Georgia law allows you to seek a number of remedies if you are the victim of a breach of contract. Typically, these remedies involve money being transferred to you from the defendant. However, it’s also possible that the other party to the contract will be required to provide the goods or services described in the contract.
Possible financial remedies
If a contract is breached, business law says that you may receive payment for any actual losses that you incurred. For instance, if you paid $500 for a good that was never delivered, you would be entitled to $500. You could also receive punitive damages in excess of what you paid in an effort to punish the defendant for an especially heinous breach. Finally, liquidated damages are negotiated as part of the contract, which means that you’ll receive a fixed sum in the event of a breach.

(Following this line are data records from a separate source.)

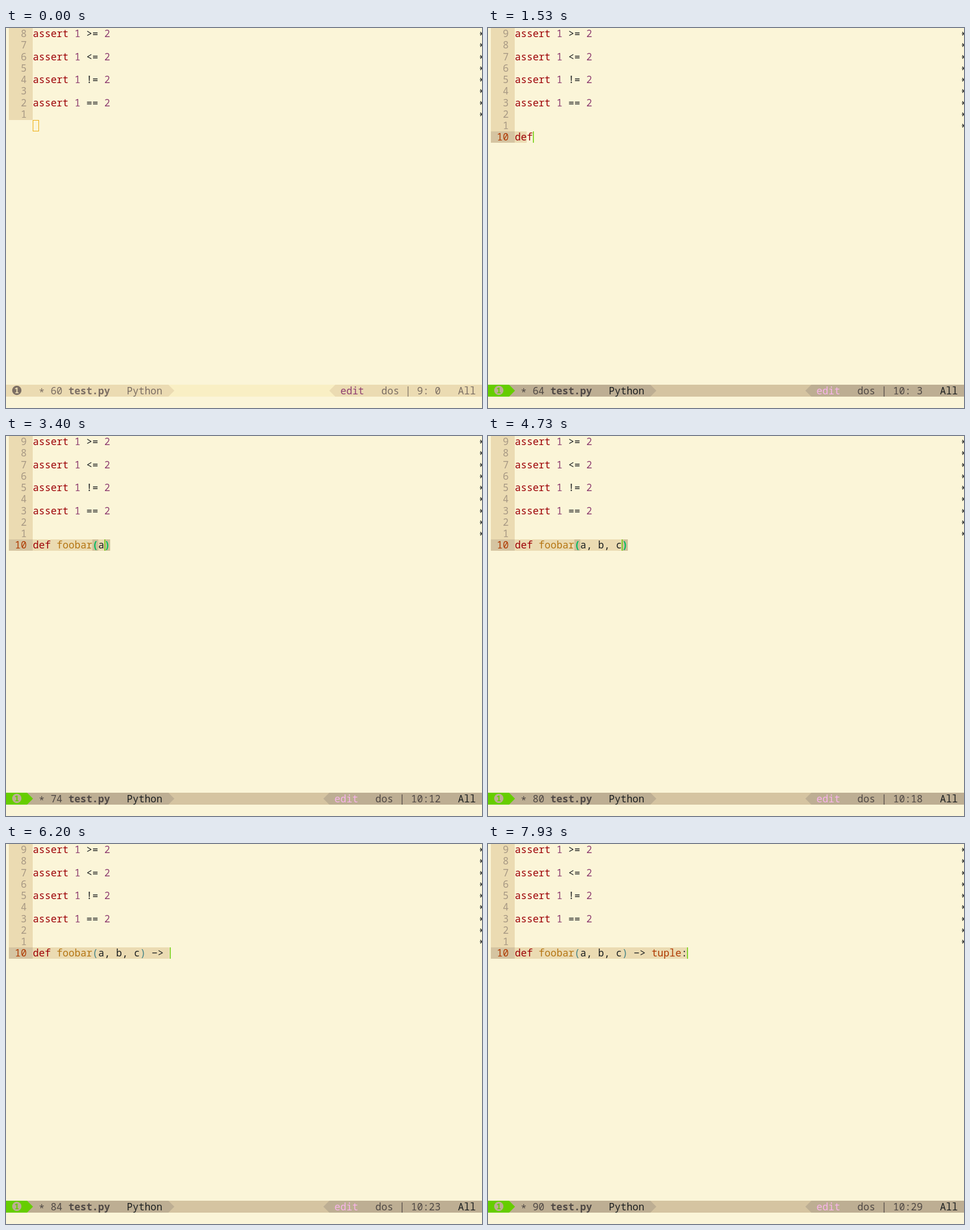
Recreate the animation shown at these times as an HTML page with a canvas. Size 837x669 px, loop 8 s.

```html
<!DOCTYPE html>
<html>
<head>
<meta charset="utf-8">
<style>
html, body { margin: 0; width: 100%; height: 100%; overflow: hidden; background: #fbf5d8; }
canvas { display: block; }
</style>
</head>
<body>
<canvas id="stage" width="837" height="669"></canvas>
<script>
const ctx = document.getElementById('stage').getContext('2d');
const LOOP = 8000, CW = 10.45, ROW = 20.25, X0 = 47.3;
const BG = '#fbf5d8', INK = '#1d2021', RED = '#9d0006', PURPLE = '#8f3f71';
const SAND = '#ebdbb2', TAN = '#d5c4a1', KHAKI = '#bdae93';
const ORANGE = '#eead0e', GREEN = '#66cd00', RUST = '#af3a03';

// time, text of line 10, caret's distance from the end of the line
const typing = [
  [1000, '', 0], [1270, 'd', 0], [1470, 'de', 0], [1530, 'def', 0], [1800, 'def ', 0],
  [2000, 'def f', 0], [2130, 'def fo', 0], [2270, 'def foo', 0],
  [2470, 'def foob', 0], [2530, 'def fooba', 0], [2670, 'def foobar', 0],
  [3070, 'def foobar()', 1], [3400, 'def foobar(a)', 1], [3600, 'def foobar(a, )', 1],
  [3930, 'def foobar(a, b)', 1], [4470, 'def foobar(a, b,)', 1],
  [4530, 'def foobar(a, b, )', 1], [4730, 'def foobar(a, b, c)', 1],
  [5470, 'def foobar(a, b, c)', 0], [5870, 'def foobar(a, b, c) ', 0],
  [6000, 'def foobar(a, b, c) − ', 0], [6200, 'def foobar(a, b, c) −> ', 0],
  [7000, 'def foobar(a, b, c) −> t', 0], [7200, 'def foobar(a, b, c) −> tu', 0],
  [7270, 'def foobar(a, b, c) −> tup', 0], [7530, 'def foobar(a, b, c) −> tupl', 0],
  [7600, 'def foobar(a, b, c) −> tuple', 0], [7930, 'def foobar(a, b, c) −> tuple:', 0]
];

function rect(x, y, w, h, color) {
  ctx.fillStyle = color;
  ctx.fillRect(x, y, w, h);
}

// Monospaced text on a fixed grid
function text(str, x, y, color, bold) {
  ctx.font = (bold ? 'bold ' : '') + '17.4px "Noto Sans Mono", "DejaVu Sans Mono", monospace';
  ctx.fillStyle = color;
  [...str].forEach((ch, i) => ctx.fillText(ch, x + i * CW, y));
}

function poly(color, ...pts) {
  ctx.fillStyle = color;
  ctx.beginPath();
  pts.forEach(([x, y]) => ctx.lineTo(x, y));
  ctx.fill();
}

const rowTop = i => Math.round(i * ROW);
const baseline = i => 16 + i * ROW;
const colX = c => X0 + c * CW;

function gutter(rows) {
  rect(5, 0, 42, rowTop(rows), SAND);
  for (let i = 0; i < rows; i++) {
    text(String(rows - i), 26, baseline(i), '#a89984');
    const y = Math.round(10 + i * ROW);
    ctx.strokeStyle = INK;
    ctx.lineWidth = 1.2;
    ctx.beginPath();
    ctx.moveTo(833, y);
    ctx.lineTo(837, y);
    ctx.moveTo(834, y - 3);
    ctx.lineTo(837, y);
    ctx.lineTo(834, y + 3);
    ctx.stroke();
  }
}

function asserts() {
  ['>=', '<=', '!=', '=='].forEach((op, i) => {
    const y = baseline(2 * i);
    text('assert', X0, y, RED);
    text('1', colX(7), y, PURPLE);
    text(op, colX(9), y, INK);
    text('2', colX(12), y, PURPLE);
  });
}

function charColor(line, i) {
  if (i < 3) return line.length > 2 ? RED : INK;
  if (i < 10) return '#b57614';
  if ('()'.includes(line[i])) return '#458588';
  return i > 22 && i < 28 && line.length > 27 ? RUST : INK;
}

function defLine(line, caret, matched, normal, lag) {
  const top = rowTop(9), y = baseline(9);
  if (line) {
    rect(5, top, 42, 20, TAN);
    text('10', 15.6, y, RUST);
    rect(47, top, (line.length - lag) * CW, 20, SAND);
  }
  [...line].forEach((ch, i) => {
    const lit = matched && '()'.includes(ch), under = normal && i === caret;
    if (lit) rect(colX(i), top, CW, 20, '#d0bf98');
    if (under) rect(colX(i), top, CW, 20, ORANGE);
    text(ch, colX(i), y, under ? BG : lit ? '#00bd62' : charColor(line, i), lit);
  });
  if (!normal) rect(Math.round(colX(caret)), top, 1.5, 20, GREEN);
}

function modeLine(active, mode, size, pos) {
  const top = 628, mid = 638.5, end = 649, y = 644.5;
  const side = active ? KHAKI : SAND;
  const soft = active ? '#504945' : '#7c6f64', hard = active ? INK : soft;
  const dosX = 764.5 - (6 + pos.length) * CW, tip = dosX - 91.5;
  rect(0, top, 837, 21, active ? TAN : '#f9efc4');
  poly(side, [0, top], [285.5, top], [296, mid], [285.5, end], [0, end]);
  poly(side, [837, top], [tip + 10.5, top], [tip, mid], [tip + 10.5, end], [837, end]);
  if (active) poly(mode, [0, top], [37, top], [47.5, mid], [37, end], [0, end]);
  ctx.fillStyle = active ? KHAKI : soft;
  ctx.beginPath();
  ctx.arc(19, 638, 8.2, 0, 7);
  ctx.fill();
  ctx.font = 'bold 14px "Noto Sans Mono", monospace';
  ctx.fillStyle = active ? mode : SAND;
  ctx.fillText('1', 14.8, 643);

  text('*', 57.5, y + 3, soft);
  text(String(size), 78.4, y, soft);
  text('test.py', 109.8, y, soft, true);
  text('Python', 212.3, y, hard);
  text('edit', dosX - 72, y, active ? '#f9b4ea' : PURPLE);
  text('dos | ' + pos, dosX, y, soft);
  text('All', 794.8, y, hard);
}

function draw(t) {
  rect(0, 0, 837, 669, BG);
  const step = typing.filter(s => s[0] <= t).pop();
  gutter(step ? 9 : 8);
  asserts();
  if (!step) {
    const active = t >= 70;
    if (active) rect(47, 162, 10.5, 20, ORANGE);
    else {
      ctx.strokeStyle = ORANGE;
      ctx.lineWidth = 1;
      ctx.strokeRect(47.5, 162.5, 10, 19);
    }
    modeLine(active, ORANGE, 60, '9: 0');
    return;
  }
  const [, line, back] = step;
  const caret = line.length - back;
  const normal = t >= 5330 && t < 5470;
  const lag = line && t < 1800 ? 1 : 0;
  defLine(line, caret, t >= 3270 && t < 5670, normal, lag);
  modeLine(true, normal ? ORANGE : GREEN, 61 + line.length, '10:' + String(caret).padStart(2));
  if (normal) text('Switched to Normal state for the next command ...', 5, 665, INK);
  if (t < 1270) text('-- INSERT --', 5, 665, INK);
}

const start = performance.now();
function tick() {
  draw((performance.now() - start) % LOOP);
  requestAnimationFrame(tick);
}
tick();
</script>
</body>
</html>
```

When money isn’t enough
There are times when simply receiving a financial award isn’t enough to fix the problem that the defendant created. For instance, say that you ordered a product from the only company that is capable of producing it. In such a scenario, that company may be ordered to follow through on its promise to you. It is also possible that the contract will simply be canceled if there is no chance that the defendant will be able to meet their obligations.
Whether a breach of contract is intentional or not, you have the right to seek relief if one occurs. In addition to taking a defendant to court, it may be possible to resolve a dispute through mediation or other means. Depending on the severity of the breach, it may be fixed simply by renegotiating the deal or giving the defendant another chance to meet their obligations.